* _Problem description_:
Within the entries underneath, how many lines include the string "spacing"? State only the number.

* _Records for processing_:
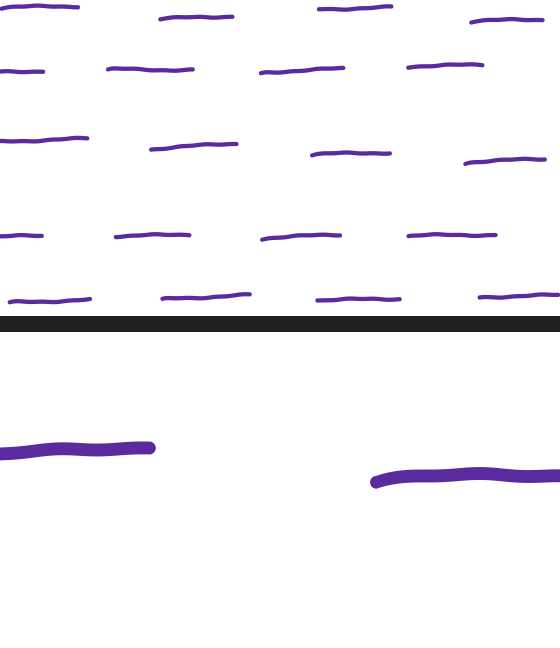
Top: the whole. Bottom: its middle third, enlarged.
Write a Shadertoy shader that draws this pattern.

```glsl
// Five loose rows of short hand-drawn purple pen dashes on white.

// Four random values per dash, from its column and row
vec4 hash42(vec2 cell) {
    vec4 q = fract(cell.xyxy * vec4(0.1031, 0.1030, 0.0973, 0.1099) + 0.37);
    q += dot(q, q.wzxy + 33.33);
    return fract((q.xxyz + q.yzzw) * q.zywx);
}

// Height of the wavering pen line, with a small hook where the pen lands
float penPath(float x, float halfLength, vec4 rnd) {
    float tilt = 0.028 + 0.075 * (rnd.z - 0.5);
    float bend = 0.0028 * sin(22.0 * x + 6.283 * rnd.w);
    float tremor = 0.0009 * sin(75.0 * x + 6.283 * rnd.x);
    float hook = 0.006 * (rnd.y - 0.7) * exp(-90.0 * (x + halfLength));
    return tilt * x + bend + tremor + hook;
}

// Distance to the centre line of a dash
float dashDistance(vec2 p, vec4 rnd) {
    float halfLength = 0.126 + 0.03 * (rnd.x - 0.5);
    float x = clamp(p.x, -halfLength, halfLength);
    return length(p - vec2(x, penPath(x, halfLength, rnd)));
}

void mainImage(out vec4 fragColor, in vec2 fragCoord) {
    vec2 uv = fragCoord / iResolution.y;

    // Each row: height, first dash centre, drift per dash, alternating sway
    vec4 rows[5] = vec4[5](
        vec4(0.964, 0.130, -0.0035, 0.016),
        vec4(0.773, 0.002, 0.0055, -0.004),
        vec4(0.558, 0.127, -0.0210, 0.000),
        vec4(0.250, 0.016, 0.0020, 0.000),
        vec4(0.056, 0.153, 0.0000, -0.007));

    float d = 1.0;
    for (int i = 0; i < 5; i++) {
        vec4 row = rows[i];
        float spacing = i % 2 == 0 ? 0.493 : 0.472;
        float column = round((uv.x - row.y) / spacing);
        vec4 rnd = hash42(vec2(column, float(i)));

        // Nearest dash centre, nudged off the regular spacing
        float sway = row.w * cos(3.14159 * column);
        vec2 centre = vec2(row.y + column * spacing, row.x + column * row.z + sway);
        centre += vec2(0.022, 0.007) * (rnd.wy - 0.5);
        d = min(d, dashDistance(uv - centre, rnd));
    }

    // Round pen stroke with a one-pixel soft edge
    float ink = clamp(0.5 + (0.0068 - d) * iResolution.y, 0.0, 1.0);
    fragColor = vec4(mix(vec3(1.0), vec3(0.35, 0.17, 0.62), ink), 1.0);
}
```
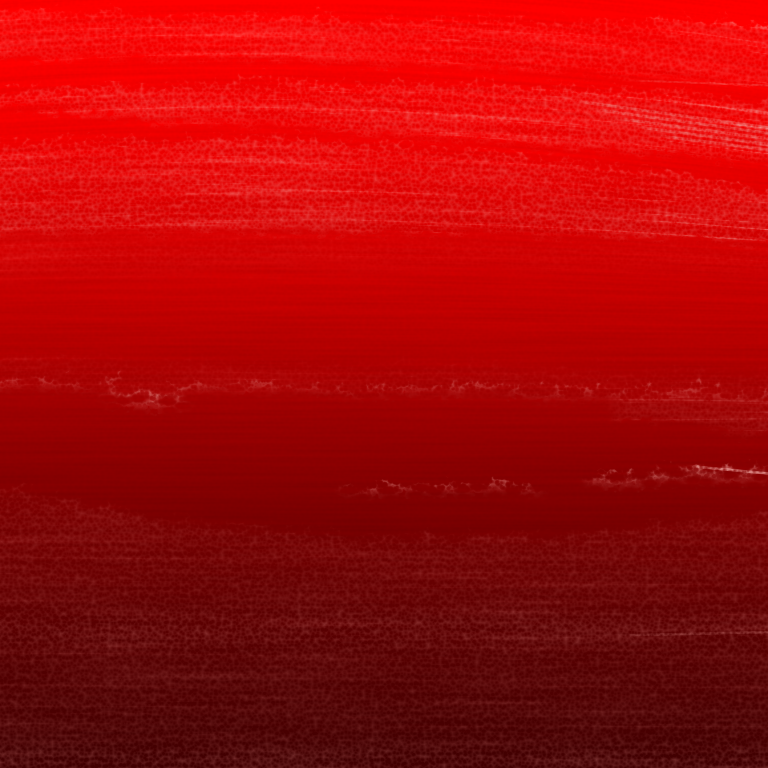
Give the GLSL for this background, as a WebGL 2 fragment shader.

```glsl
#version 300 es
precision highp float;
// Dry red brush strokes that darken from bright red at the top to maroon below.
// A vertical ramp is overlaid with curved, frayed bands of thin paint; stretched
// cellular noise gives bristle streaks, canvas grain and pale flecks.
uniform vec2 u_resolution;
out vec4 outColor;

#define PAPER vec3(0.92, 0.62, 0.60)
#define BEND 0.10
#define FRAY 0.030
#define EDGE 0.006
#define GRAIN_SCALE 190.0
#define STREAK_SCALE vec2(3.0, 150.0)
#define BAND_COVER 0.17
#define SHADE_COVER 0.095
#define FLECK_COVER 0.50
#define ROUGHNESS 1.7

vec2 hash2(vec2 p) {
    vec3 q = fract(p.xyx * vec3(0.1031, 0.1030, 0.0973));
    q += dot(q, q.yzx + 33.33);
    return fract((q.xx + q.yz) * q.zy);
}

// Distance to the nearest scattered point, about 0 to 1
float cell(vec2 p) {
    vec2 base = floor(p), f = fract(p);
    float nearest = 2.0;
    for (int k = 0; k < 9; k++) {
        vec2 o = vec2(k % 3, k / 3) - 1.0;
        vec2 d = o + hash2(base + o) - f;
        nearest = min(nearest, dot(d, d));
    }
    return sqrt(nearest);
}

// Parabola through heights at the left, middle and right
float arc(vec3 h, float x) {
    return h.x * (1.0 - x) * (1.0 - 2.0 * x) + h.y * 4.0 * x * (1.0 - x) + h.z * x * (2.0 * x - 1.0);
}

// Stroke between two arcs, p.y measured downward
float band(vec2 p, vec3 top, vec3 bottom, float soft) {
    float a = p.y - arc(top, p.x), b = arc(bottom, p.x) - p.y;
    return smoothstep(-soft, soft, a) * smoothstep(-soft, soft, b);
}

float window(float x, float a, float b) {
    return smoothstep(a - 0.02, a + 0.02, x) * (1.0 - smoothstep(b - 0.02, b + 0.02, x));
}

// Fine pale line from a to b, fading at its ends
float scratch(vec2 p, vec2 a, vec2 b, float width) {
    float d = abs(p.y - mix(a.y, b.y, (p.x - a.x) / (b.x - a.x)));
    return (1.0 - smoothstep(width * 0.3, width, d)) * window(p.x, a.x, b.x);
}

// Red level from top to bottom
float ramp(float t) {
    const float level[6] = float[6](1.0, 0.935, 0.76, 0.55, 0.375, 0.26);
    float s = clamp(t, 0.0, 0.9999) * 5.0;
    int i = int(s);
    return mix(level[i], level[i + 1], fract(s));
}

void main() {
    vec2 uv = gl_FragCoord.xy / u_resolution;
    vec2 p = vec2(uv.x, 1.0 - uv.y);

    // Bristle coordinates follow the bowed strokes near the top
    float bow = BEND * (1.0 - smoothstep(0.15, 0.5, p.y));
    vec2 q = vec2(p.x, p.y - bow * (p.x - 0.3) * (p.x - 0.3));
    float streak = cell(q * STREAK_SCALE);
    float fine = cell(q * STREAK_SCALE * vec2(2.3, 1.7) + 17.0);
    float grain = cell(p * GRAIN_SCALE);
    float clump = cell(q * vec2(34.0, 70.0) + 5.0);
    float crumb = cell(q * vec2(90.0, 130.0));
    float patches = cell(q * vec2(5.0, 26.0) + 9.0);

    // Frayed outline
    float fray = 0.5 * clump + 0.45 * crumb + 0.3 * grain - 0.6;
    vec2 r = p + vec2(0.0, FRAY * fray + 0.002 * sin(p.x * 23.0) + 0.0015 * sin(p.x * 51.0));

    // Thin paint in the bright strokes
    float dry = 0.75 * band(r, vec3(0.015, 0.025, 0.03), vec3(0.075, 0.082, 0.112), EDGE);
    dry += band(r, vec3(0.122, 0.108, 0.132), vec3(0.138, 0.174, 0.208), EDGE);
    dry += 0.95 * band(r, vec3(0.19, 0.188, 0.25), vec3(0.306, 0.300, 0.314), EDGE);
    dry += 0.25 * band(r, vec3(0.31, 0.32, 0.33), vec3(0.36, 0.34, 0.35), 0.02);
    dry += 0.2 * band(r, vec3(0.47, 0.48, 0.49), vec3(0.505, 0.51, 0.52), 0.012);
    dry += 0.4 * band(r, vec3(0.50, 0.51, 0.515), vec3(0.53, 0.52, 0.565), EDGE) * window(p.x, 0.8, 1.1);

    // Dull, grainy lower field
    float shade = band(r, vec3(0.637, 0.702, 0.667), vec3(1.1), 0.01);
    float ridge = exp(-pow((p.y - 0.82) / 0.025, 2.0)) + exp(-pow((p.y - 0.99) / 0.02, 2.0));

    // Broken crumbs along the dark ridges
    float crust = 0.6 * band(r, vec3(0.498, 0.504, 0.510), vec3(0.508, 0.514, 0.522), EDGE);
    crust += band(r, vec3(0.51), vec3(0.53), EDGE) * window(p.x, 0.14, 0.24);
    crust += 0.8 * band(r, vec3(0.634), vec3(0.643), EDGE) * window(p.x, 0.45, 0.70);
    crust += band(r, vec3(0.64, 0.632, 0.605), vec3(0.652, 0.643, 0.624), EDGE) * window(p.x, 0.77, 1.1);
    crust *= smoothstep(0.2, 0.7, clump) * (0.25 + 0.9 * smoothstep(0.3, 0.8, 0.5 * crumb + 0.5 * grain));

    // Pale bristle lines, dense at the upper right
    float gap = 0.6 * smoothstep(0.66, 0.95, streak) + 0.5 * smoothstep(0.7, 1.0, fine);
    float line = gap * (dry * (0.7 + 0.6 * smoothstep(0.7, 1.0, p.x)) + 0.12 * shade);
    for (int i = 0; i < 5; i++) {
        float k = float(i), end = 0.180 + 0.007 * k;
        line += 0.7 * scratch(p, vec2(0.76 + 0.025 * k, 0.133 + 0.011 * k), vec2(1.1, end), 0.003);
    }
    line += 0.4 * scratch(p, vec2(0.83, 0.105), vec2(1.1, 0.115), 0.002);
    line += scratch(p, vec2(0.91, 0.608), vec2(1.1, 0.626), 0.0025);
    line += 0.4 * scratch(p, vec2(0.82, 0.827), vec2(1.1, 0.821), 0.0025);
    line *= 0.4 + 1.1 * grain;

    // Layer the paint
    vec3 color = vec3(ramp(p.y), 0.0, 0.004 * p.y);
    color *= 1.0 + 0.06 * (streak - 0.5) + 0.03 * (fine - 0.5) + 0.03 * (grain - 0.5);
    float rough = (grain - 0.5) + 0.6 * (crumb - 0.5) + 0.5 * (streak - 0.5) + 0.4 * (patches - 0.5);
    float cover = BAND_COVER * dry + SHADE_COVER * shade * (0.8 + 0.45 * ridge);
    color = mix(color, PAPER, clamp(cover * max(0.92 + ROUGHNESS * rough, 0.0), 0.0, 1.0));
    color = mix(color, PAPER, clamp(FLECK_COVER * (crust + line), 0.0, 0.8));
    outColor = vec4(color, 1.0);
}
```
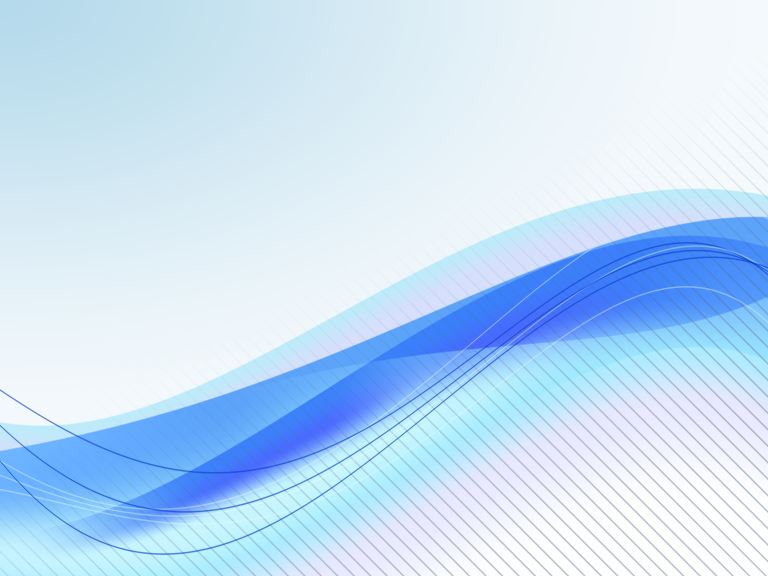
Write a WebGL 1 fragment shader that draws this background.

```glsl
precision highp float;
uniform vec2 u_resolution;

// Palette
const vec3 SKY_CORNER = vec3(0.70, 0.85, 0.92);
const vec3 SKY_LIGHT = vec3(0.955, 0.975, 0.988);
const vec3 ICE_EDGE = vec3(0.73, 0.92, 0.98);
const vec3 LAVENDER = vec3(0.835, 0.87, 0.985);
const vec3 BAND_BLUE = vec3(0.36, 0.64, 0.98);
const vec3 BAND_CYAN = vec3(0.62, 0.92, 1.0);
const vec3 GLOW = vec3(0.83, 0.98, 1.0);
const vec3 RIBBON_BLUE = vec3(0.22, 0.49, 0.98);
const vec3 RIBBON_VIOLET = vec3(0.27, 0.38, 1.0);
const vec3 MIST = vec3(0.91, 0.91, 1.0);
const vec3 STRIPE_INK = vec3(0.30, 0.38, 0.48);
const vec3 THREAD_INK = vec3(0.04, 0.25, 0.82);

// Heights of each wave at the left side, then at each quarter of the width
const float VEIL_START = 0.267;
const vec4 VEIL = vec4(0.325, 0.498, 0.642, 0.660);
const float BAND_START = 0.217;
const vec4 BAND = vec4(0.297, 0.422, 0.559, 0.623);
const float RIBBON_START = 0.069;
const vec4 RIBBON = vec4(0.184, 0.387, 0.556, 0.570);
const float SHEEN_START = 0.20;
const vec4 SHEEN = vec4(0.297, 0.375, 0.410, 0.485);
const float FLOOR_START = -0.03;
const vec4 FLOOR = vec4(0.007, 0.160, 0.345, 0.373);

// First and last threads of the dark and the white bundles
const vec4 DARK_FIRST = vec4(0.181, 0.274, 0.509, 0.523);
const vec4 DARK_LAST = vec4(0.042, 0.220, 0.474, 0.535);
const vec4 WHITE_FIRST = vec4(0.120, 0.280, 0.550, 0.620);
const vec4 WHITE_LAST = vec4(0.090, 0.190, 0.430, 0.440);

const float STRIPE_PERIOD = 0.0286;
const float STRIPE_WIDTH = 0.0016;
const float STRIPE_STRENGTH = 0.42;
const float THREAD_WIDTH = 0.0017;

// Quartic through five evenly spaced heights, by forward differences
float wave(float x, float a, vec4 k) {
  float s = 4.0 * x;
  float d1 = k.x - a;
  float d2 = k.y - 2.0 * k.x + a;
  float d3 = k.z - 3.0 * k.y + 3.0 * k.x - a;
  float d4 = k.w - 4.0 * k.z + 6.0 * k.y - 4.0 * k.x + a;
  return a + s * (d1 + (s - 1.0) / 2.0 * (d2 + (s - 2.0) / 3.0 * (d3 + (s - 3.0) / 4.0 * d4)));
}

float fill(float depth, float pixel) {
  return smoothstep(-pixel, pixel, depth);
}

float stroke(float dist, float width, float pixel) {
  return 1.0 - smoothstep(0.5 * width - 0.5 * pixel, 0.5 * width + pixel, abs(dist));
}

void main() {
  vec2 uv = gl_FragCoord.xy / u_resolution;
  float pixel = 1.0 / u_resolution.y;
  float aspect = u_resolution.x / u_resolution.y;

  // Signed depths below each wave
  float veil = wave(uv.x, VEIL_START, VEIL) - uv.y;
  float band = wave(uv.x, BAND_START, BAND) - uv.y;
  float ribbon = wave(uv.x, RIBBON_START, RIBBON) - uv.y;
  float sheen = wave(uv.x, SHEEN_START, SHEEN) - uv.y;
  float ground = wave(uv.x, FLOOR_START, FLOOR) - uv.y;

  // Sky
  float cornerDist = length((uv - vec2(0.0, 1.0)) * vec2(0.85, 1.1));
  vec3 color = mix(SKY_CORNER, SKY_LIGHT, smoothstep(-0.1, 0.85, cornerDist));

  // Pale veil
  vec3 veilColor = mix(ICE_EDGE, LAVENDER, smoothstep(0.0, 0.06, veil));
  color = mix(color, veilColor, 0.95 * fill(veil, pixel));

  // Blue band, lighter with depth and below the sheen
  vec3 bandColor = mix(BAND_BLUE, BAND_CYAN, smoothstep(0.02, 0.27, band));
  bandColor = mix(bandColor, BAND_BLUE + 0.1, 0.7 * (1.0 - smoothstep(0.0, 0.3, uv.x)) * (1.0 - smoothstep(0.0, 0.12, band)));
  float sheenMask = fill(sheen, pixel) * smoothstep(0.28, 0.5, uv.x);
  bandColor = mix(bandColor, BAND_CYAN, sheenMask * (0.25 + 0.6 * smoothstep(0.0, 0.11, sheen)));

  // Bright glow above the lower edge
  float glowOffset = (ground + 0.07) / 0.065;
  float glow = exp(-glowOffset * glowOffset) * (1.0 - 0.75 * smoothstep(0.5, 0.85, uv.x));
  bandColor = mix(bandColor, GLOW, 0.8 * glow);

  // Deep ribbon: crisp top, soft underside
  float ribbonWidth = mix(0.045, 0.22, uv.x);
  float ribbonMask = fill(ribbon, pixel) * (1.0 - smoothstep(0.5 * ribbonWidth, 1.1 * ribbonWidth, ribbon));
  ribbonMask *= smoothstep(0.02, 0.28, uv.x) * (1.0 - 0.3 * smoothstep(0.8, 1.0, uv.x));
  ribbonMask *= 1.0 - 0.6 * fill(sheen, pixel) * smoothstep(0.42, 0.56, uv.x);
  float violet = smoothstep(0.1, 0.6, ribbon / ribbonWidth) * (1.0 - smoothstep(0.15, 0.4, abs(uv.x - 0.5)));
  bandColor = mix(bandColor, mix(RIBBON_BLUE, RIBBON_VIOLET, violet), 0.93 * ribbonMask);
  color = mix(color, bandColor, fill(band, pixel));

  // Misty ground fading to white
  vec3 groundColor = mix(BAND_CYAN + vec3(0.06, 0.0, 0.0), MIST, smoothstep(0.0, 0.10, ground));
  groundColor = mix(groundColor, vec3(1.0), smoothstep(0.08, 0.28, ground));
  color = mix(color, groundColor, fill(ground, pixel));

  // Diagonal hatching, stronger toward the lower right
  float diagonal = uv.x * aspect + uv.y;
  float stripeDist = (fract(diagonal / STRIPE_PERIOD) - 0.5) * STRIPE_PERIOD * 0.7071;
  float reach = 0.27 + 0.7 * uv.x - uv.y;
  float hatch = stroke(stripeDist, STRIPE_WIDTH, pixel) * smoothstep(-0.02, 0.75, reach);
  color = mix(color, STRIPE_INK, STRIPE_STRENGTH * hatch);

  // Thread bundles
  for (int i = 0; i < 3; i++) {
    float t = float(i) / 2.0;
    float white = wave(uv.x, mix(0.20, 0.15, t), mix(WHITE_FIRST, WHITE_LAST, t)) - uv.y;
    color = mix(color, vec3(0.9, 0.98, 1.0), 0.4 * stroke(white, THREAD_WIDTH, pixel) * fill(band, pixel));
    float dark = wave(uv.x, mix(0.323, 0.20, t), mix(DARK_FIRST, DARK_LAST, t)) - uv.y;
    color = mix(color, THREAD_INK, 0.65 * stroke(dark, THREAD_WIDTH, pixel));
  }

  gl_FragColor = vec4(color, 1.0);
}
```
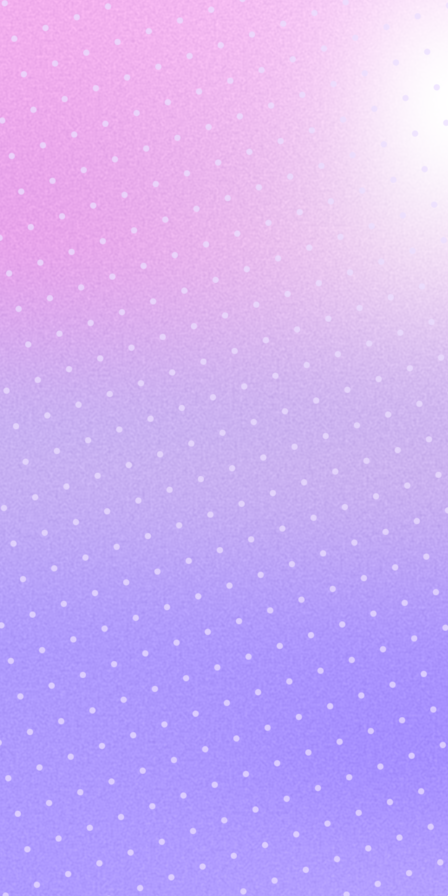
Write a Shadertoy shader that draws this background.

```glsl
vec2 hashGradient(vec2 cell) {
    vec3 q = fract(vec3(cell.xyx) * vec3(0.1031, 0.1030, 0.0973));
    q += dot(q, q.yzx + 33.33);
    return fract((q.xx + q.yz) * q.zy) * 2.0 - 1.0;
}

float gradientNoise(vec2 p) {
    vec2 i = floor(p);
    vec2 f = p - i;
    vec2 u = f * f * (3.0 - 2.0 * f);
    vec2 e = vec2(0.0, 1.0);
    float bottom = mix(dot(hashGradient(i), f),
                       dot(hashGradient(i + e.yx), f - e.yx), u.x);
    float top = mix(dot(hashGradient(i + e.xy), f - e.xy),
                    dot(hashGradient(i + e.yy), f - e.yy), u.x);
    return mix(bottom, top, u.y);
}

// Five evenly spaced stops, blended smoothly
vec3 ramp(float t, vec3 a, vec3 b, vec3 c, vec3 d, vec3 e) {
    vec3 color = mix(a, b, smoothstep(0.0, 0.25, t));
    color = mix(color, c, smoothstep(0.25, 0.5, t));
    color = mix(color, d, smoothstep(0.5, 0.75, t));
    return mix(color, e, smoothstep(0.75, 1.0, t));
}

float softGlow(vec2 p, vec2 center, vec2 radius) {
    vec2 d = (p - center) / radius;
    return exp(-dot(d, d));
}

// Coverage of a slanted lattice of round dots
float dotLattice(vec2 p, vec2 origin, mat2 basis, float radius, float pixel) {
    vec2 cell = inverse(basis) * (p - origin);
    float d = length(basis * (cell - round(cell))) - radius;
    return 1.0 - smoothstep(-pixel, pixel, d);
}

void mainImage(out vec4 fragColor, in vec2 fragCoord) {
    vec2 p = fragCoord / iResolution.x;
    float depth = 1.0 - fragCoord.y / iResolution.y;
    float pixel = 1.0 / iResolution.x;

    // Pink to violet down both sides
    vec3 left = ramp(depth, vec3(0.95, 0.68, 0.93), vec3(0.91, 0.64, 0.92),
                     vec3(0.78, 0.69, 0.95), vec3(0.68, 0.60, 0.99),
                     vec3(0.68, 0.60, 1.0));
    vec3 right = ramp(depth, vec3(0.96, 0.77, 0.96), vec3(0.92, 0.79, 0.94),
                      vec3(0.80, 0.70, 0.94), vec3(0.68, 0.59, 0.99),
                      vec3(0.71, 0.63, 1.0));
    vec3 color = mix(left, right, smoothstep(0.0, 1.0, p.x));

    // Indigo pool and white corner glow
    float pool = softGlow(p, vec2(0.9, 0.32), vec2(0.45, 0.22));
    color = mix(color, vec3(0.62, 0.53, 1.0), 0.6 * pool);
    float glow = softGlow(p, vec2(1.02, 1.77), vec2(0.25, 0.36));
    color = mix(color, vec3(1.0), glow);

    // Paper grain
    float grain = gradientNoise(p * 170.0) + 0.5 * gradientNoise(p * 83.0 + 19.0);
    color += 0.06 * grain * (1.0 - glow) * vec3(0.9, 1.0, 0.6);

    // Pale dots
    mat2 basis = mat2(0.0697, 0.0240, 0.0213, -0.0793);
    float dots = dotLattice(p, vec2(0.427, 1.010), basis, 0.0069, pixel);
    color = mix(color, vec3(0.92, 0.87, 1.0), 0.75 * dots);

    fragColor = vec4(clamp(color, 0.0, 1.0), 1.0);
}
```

* _Reply to the task_:
4